◆ What is required
Using the data below, return all lines in which "size" appears.

Stored data
****************************************
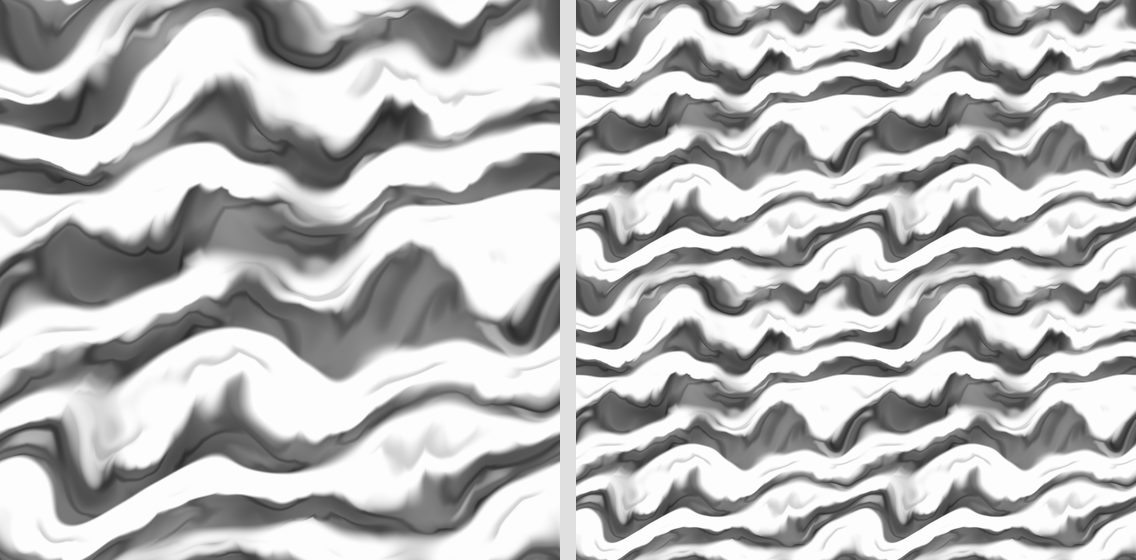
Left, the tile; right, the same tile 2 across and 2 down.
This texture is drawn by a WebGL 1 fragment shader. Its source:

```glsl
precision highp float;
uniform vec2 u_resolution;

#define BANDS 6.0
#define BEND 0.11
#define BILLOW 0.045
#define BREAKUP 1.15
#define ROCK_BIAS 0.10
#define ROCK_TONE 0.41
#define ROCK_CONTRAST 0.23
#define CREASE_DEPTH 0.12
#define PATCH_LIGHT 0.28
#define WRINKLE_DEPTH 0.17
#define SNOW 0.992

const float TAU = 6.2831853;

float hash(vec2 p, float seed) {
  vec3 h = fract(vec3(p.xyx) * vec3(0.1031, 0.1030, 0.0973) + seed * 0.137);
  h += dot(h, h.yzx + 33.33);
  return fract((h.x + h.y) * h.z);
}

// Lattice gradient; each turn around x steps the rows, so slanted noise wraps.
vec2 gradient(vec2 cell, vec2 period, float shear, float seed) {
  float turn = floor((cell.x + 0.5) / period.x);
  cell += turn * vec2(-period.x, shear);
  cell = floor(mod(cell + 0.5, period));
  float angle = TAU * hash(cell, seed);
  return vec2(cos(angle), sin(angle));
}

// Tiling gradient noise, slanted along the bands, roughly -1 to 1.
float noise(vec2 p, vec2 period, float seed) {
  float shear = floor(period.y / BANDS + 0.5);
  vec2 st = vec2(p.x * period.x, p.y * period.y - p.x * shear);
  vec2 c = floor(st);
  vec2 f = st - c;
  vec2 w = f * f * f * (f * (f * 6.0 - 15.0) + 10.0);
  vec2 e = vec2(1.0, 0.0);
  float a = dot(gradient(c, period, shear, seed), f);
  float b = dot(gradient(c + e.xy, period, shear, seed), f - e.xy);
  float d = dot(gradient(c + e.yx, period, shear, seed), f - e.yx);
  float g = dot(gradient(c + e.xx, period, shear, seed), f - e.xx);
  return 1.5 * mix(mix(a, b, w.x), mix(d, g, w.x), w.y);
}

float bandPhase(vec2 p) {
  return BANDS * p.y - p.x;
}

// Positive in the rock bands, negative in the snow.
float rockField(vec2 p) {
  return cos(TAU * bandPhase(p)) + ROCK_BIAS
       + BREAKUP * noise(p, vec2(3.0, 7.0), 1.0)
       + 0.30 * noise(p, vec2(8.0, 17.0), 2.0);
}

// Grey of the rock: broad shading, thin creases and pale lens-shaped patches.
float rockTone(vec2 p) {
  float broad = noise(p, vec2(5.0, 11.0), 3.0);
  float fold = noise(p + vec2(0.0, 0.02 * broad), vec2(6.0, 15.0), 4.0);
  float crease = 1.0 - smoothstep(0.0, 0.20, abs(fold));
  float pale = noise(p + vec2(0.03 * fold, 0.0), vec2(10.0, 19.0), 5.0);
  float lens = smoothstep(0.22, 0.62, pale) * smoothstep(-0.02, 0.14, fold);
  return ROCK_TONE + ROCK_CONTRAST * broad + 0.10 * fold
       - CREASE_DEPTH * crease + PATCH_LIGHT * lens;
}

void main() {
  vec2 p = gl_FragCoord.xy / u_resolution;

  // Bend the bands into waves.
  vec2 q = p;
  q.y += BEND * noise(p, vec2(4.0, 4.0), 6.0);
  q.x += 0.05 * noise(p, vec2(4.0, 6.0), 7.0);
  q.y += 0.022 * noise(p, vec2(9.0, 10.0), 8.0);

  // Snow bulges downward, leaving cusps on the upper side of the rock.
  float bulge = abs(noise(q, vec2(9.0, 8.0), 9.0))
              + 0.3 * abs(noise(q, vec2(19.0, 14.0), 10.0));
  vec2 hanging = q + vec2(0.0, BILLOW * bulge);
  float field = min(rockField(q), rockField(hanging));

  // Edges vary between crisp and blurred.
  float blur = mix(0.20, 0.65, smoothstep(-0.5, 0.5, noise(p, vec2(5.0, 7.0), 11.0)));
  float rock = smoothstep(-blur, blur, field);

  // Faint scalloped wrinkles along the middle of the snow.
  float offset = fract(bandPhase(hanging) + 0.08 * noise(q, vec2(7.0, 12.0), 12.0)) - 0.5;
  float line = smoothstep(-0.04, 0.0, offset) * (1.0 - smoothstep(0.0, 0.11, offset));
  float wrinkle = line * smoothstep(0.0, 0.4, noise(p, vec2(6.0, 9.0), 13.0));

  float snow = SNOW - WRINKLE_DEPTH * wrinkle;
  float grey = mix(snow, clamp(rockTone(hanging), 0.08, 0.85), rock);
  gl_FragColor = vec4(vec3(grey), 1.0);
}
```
****************************************
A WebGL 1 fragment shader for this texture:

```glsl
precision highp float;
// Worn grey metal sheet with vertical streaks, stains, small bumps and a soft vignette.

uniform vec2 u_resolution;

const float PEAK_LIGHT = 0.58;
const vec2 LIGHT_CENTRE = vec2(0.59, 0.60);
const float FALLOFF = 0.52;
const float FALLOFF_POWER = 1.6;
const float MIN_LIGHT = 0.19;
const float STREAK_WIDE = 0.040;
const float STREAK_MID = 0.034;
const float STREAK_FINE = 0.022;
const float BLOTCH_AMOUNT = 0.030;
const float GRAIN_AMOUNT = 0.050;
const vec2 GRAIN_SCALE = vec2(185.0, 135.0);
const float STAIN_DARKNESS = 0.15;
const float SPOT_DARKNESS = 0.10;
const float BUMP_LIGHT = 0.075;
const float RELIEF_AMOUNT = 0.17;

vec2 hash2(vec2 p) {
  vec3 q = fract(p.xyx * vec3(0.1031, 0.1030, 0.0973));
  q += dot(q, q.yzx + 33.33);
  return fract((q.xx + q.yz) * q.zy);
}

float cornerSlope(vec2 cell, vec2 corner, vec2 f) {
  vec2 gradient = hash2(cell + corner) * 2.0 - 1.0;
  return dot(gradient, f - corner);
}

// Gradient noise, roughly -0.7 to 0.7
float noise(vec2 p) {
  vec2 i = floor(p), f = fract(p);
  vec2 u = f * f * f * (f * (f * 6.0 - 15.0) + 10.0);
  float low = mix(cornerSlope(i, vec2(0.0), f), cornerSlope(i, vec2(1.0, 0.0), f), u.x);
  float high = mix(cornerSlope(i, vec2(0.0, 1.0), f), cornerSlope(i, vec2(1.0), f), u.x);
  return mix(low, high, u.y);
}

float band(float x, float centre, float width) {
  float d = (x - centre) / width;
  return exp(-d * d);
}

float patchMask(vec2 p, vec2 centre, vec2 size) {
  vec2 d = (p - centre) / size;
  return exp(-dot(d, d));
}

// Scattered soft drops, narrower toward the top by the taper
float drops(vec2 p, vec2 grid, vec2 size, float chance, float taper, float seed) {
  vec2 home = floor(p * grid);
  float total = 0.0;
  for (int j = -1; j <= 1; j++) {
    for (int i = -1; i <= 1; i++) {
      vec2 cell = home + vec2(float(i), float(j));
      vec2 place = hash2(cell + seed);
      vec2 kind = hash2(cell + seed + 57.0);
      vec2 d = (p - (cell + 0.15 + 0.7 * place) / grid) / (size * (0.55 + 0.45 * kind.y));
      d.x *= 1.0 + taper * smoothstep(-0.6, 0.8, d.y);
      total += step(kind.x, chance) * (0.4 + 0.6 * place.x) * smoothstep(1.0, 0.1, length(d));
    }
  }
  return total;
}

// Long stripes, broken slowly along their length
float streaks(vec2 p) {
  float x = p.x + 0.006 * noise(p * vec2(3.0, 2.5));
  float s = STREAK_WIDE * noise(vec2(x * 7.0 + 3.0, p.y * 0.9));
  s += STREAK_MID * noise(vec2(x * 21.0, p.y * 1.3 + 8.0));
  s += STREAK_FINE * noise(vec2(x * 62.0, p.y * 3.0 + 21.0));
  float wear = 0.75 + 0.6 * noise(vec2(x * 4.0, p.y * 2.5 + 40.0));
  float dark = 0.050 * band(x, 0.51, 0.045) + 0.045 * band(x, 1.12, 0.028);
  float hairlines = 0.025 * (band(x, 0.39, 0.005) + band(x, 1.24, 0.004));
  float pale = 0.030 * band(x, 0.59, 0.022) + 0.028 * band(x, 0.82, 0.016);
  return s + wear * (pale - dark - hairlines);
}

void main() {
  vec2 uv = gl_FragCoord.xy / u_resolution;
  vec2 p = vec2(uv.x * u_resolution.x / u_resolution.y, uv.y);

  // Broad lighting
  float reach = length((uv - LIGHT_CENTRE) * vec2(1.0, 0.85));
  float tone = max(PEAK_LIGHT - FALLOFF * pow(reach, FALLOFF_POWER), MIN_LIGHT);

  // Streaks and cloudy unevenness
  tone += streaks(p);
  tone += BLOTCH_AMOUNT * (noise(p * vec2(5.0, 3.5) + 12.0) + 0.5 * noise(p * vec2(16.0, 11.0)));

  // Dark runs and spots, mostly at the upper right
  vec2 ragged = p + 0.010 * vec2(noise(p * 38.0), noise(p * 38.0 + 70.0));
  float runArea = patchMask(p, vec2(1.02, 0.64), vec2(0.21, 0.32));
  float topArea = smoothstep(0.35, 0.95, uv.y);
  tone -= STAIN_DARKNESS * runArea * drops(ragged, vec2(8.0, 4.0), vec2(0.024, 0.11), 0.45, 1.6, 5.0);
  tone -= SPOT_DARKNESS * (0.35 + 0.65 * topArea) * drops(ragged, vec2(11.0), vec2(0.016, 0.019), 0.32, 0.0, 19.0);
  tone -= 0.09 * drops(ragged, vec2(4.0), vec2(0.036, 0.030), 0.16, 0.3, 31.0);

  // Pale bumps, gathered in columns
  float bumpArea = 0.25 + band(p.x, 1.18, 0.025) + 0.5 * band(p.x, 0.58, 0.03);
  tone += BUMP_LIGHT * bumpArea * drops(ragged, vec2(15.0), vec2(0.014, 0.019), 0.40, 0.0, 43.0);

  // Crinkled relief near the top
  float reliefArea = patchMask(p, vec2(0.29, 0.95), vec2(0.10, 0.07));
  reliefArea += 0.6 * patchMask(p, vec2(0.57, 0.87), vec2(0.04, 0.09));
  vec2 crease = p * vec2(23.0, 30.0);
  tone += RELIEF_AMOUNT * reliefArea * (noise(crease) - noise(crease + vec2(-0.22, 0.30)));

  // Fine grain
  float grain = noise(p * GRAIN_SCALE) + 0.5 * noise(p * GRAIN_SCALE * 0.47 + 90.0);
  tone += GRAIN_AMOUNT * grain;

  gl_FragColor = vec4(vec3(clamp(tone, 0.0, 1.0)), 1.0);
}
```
****************************************
◆ Result for this task
float patchMask(vec2 p, vec2 centre, vec2 size) {
  vec2 d = (p - centre) / size;
float drops(vec2 p, vec2 grid, vec2 size, float chance, float taper, float seed) {
      vec2 d = (p - (cell + 0.15 + 0.7 * place) / grid) / (size * (0.55 + 0.45 * kind.y));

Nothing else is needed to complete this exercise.